• Task details:
All lines in the records below that hold "shading" are to be shown.

• Dataset records:
╭──

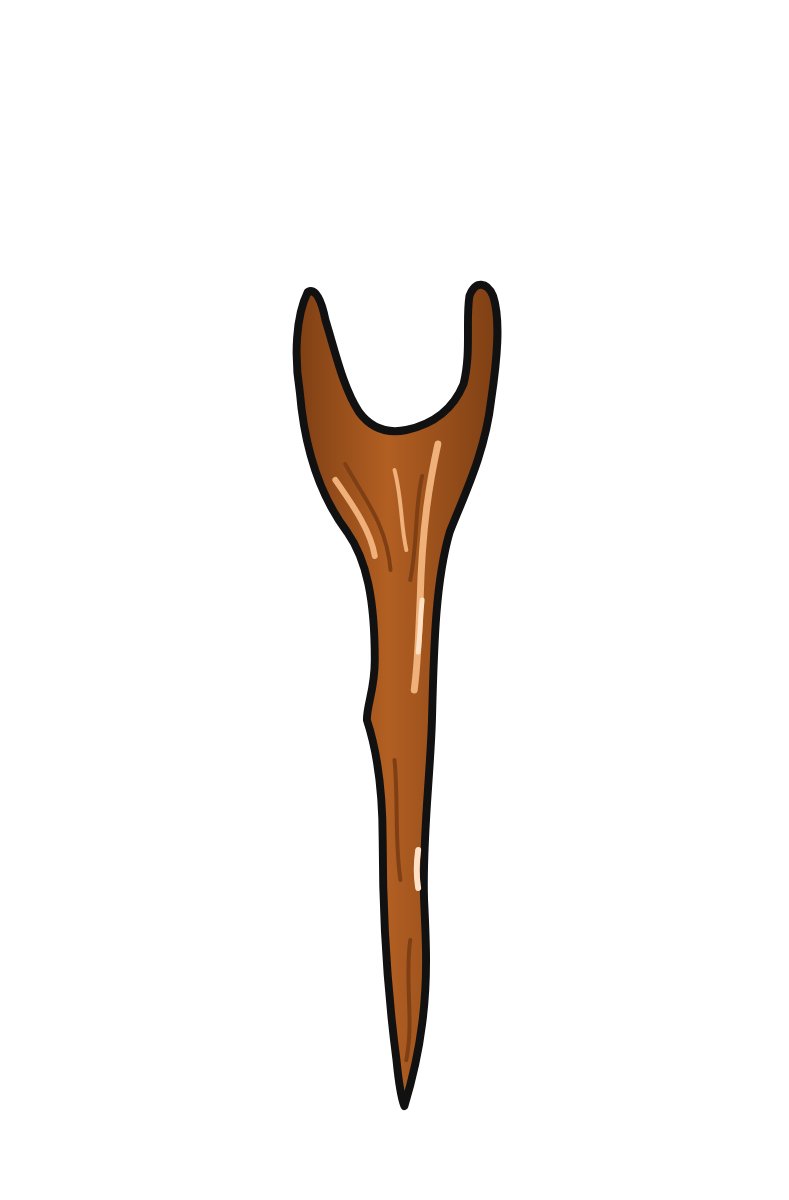
<!DOCTYPE html>
<html lang="en">
<head>
<meta charset="utf-8">
<title>Forked Wooden Staff</title>
<style>
  :root {
    --page-bg: #ffffff;
    --wood-base: #b25f22;
    --wood-dark: #7e3f14;
    --wood-light: #f0b07a;
    --wood-shine: #ffe0c4;
    --outline: #111111;
  }
  html, body {
    margin: 0;
    padding: 0;
    overflow: hidden;
    background: var(--page-bg);
  }
  .canvas {
    width: 789px;
    height: 1200px;
    position: relative;
    overflow: hidden;
    background: var(--page-bg);
  }
  .canvas svg {
    display: block;
  }
</style>
</head>
<body>
<main class="canvas">
  <svg width="789" height="1200" viewBox="0 0 400 600" preserveAspectRatio="none" role="img" aria-label="Forked wooden staff">
    <defs>
      <linearGradient id="wood-shading" x1="0" y1="0" x2="1" y2="0">
        <stop offset="0" stop-color="var(--wood-dark)"/>
        <stop offset="0.45" stop-color="var(--wood-base)"/>
        <stop offset="1" stop-color="var(--wood-dark)"/>
      </linearGradient>
    </defs>

    <g class="staff">
      <path class="staff-body" fill="url(#wood-shading)" stroke="var(--outline)" stroke-width="4" stroke-linejoin="round"
        d="M156 146 C150 158 149 178 152 196 C154 220 160 245 176 266
           C186 280 190 300 190 330 C190 345 186 352 186 360 C190 372 194 392 194 420
           C194 460 197 500 201 530 C202 540 203 548 205 553
           C209 540 212 528 214 512 C217 490 216 470 215 450
           C214 420 218 390 219 360 C220 320 221 290 228 266
           C236 246 246 226 249 200 C252 180 254 160 250 148
           C247 141 241 140 238 148 C236 160 239 176 235 192
           C230 204 220 212 206 215 C196 217 188 214 182 206
           C174 194 170 176 165 160 C163 150 160 144 156 146 Z"/>

      <g class="wood-grain" fill="none" stroke="var(--wood-dark)" stroke-width="2" stroke-linecap="round">
        <path d="M175 232 C185 250 196 262 198 285"/>
        <path d="M214 238 C210 255 212 270 208 290"/>
        <path d="M200 380 C202 400 200 420 203 440"/>
        <path d="M208 470 C205 490 210 510 206 530"/>
      </g>

      <g class="wood-highlight" fill="none" stroke="var(--wood-light)" stroke-linecap="round">
        <path d="M170 240 C180 254 188 266 190 278" stroke-width="3"/>
        <path d="M222 222 C218 240 214 262 213 300 C212 320 212 330 210 345" stroke-width="3.5"/>
        <path d="M200 235 C204 250 203 262 206 275" stroke-width="2"/>
        <path d="M212 425 C211 432 211 438 212 444" stroke-width="3" stroke="var(--wood-shine)"/>
        <path d="M214 300 C213 310 213 318 212 326" stroke-width="2.5" stroke="var(--wood-shine)"/>
      </g>
    </g>
  </svg>
</main>
</body>
</html>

╰──

• Task solution:
      <linearGradient id="wood-shading" x1="0" y1="0" x2="1" y2="0">
      <path class="staff-body" fill="url(#wood-shading)" stroke="var(--outline)" stroke-width="4" stroke-linejoin="round"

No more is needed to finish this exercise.